STUDY MATERIAL below:

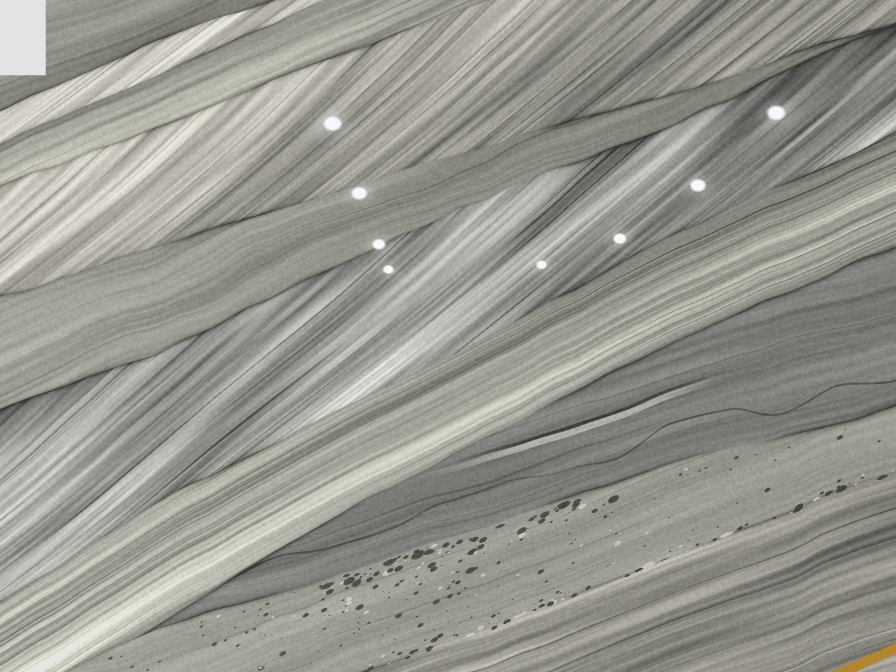
A Shadertoy shader for this texture:

```glsl
// Polished slab of cross-bedded grey sandstone with slanting layers, pebbles and lamp glints.
#define FORESET_CONTRAST 0.35
#define LAMINA_CONTRAST 0.27
#define MASSIVE_CONTRAST 0.13
#define LINE_DEPTH 0.75
#define SEAM_DARKNESS 0.30
#define SEAM_WIDTH 0.0028
#define GRAIN 0.055
#define WARM vec3(1.01, 1.0, 0.95)
#define OLIVE vec3(1.0, 1.005, 0.94)
#define COOL vec3(0.99, 1.0, 0.965)

float hash(vec2 p) {
    vec3 q = fract(p.xyx * 0.1031);
    q += dot(q, q.yzx + 33.33);
    return fract((q.x + q.y) * q.z);
}

float noise(vec2 p) {
    vec2 i = floor(p), f = fract(p);
    f *= f * (3.0 - 2.0 * f);
    return mix(mix(hash(i), hash(i + vec2(1, 0)), f.x),
               mix(hash(i + vec2(0, 1)), hash(i + vec2(1, 1)), f.x), f.y);
}

// Fine stripes and broken hairlines, long in the first coordinate
float streaks(float along, float across) {
    float sum = 0.07, amp = 0.78, freq = 16.0;
    for (int i = 0; i < 5; i++) {
        sum += amp * (noise(vec2(along * (1.0 + float(i)) + 17.0 * float(i), across * freq + 40.0)) - 0.5);
        amp *= 0.9;
        freq *= 2.0;
    }
    for (int i = 0; i < 2; i++) {
        float rows = across * (38.0 + 31.0 * float(i)) + 80.0, row = floor(rows);
        float offset = abs(rows - row - 0.2 - 0.6 * hash(vec2(row, 5.0)));
        float breaks = smoothstep(0.35, 0.6, noise(vec2(along * 2.5, row * 3.7)));
        float depth = hash(vec2(row, 9.0)) - 0.25;
        sum -= LINE_DEPTH * depth * breaks * smoothstep(0.1, 0.03, offset);
    }
    return sum;
}

// Height of a wavering bed boundary
float bed(float x, float y0, float slope, float bend) {
    return y0 + slope * x + bend * x * x + 0.022 * (noise(vec2(x * 4.0, y0 * 31.0 + 50.0)) - 0.5)
         + 0.006 * (noise(vec2(x * 22.0, y0 * 57.0 + 90.0)) - 0.5);
}

// Paints a bed below its boundary, with an uneven dark seam on top
void lay(inout vec3 color, float depth, float x, float tone, vec3 tint) {
    color = mix(color, tone * tint, smoothstep(-0.0012, 0.0012, depth));
    float patches = smoothstep(-0.1, 0.7, noise(vec2(x * 9.0, tint.z * 300.0)));
    color -= SEAM_DARKNESS * patches * exp(-abs(depth) / SEAM_WIDTH);
}

// Steep stripes that flatten toward the base of their bed
float foresets(vec2 p, float slope, float height) {
    return streaks(p.x + p.y, p.y - slope * p.x - 0.8 * height * height + 0.012 * noise(p * 3.0));
}

// Scattered stones: x is coverage, y is brightness
vec2 pebbles(vec2 p, float cells, float density) {
    vec2 result = vec2(0.0, 0.3), g = p * cells;
    for (int i = 0; i < 9; i++) {
        vec2 cell = floor(g) + vec2(i % 3 - 1, i / 3 - 1);
        vec2 q = g - cell - 0.2 - 0.6 * vec2(hash(cell), hash(cell + 31.7));
        q.y -= 0.4 * q.x;
        float radius = 0.6 * hash(cell + 71.3) * smoothstep(0.0, 0.25, density - hash(cell + 17.0));
        float cover = smoothstep(0.1, -0.1, length(q * vec2(0.8, 1.3)) - radius) * step(0.05, radius);
        if (cover > result.x) result = vec2(cover, hash(cell + 53.0) > 0.25 ? 0.27 : 0.8);
    }
    return result;
}

void mainImage(out vec4 fragColor, in vec2 fragCoord) {
    vec2 p = fragCoord / iResolution.y;
    float x = p.x, y = p.y, wave = 0.025 * noise(p * vec2(5.0, 8.0));
    // Bed boundaries, top to bottom
    float bandTop = bed(x, 0.785, 0.45, 0.0);
    float massiveTop = bed(x, 0.565, 0.30, 0.0);
    float mainTop = bed(x, 0.384, 0.43, 0.0);
    float laminaTop = bed(x, 0.115, 0.57, -0.038);
    float darkTop = bed(x, -0.075, 0.64, -0.08);
    float pebbleTop = bed(x, -0.03, 0.37, -0.035);
    float baseTop = bed(x, -0.20, 0.37, 0.0);
    // Upper beds
    vec3 color = OLIVE * (0.54 + MASSIVE_CONTRAST * streaks(x, y - 0.4 * x + wave));
    lay(color, bed(x, 0.835, 0.4, 0.0) - y, x, 0.68 + FORESET_CONTRAST * foresets(p, 0.7, y - bandTop), WARM);
    lay(color, bandTop - y, x, 0.58 + 0.2 * streaks(x, y - bandTop + 0.3 * wave), OLIVE);
    lay(color, bed(x, 0.715, 0.382, 0.0) - y, x, 0.66 - 0.09 * x + 0.3 * foresets(p, 0.76, y - massiveTop), WARM);
    lay(color, massiveTop - y, x, 0.6 - 0.05 * x + MASSIVE_CONTRAST * streaks(x, y - mainTop + 1.6 * wave), OLIVE);
    // Main foresets, darkest beneath their upper seam, then parallel laminae
    float shade = 0.1 * exp(-max(mainTop - y, 0.0) / 0.05);
    lay(color, mainTop - y, x, 0.64 - shade + FORESET_CONTRAST * foresets(p, 0.79, y - laminaTop), COOL);
    float across = 1.5 * (y - mix(laminaTop, darkTop, 0.5));
    lay(color, laminaTop - y, x, 0.63 + LAMINA_CONTRAST * streaks(x * 0.6, across), OLIVE);
    // Smooth dark bed with a pale seam and a crack
    float tone = 0.51 + MASSIVE_CONTRAST * streaks(x, y - pebbleTop + wave);
    float seam = y - 0.06 - 0.354 * x + 0.012 * (noise(vec2(x * 14.0, 3.0)) - 0.5);
    float taper = smoothstep(0.62, 0.8, x) * smoothstep(1.1, 0.95, x);
    tone += taper * (0.24 * smoothstep(0.006, 0.004, abs(seam)) - 0.2 * smoothstep(0.004, 0.001, abs(seam - 0.008)));
    float crack = abs(y - pebbleTop - 0.06 + 0.03 * noise(vec2(x * 12.0, 9.0)));
    tone -= 0.2 * smoothstep(0.0025, 0.0005, crack) * noise(vec2(x * 6.0, 1.0));
    lay(color, darkTop - y, x, tone, COOL);
    // Pebbly bed and the laminated base
    lay(color, pebbleTop - y, x, 0.62 + 0.1 * streaks(x, y - baseTop + wave), OLIVE);
    float inBed = smoothstep(0.0, 0.012, pebbleTop - y) * smoothstep(-0.008, 0.0, y - baseTop);
    float cluster = exp(-pow((x - 0.62) / 0.22, 2.0) - max(pebbleTop - y, 0.0) / 0.035);
    float density = inBed * (0.13 + 0.7 * cluster + 0.5 * exp(-abs(y - baseTop) / 0.007));
    lay(color, baseTop - y, x, 0.58 + LAMINA_CONTRAST * streaks(x, y - baseTop + 0.4 * wave), WARM);
    for (int i = 0; i < 2; i++) {
        vec2 stone = pebbles(p, 65.0 + 50.0 * float(i), density);
        color = mix(color, stone.y * WARM, 0.9 * stone.x);
    }
    // Grain and sheen
    color += GRAIN * (noise(p * 330.0) - 0.5) + 0.05 * (0.7 - x);
    color = clamp(color, 0.22, 0.9);
    // Two rows of lamp glints
    for (int i = 0; i < 8; i++) {
        float t = float(i % 4) / 3.0, eased = 1.0 - pow(1.0 - t, 1.6);
        vec2 lamp = i < 4 ? mix(vec2(0.495, 0.816), vec2(0.578, 0.599), eased)
                          : mix(vec2(1.155, 0.832), vec2(0.806, 0.606), vec2(t, eased));
        float r = length((p - lamp) * vec2(80.0, 100.0)) / (1.2 - 0.5 * t);
        color = mix(color, vec3(0.97, 0.97, 0.99), max(smoothstep(1.2, 0.6, r), 0.3 * exp(-0.4 * r * r)));
    }
    // Blank card and ochre strip
    color = mix(color, vec3(0.9, 0.89, 0.9), smoothstep(0.001, -0.001, max(x - 0.068, 0.888 - y)));
    float strip = abs(y - 0.45 * (x - 1.255)) - 0.008;
    fragColor = vec4(mix(color, vec3(0.7, 0.52, 0.18), smoothstep(0.002, -0.002, strip)), 1.0);
}
```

End of STUDY MATERIAL.

AIM OF THE TASK | Look through the records above for the word "return" and state how many lines contain it, giving the number alone.

EXERCISE RESPONSE | 6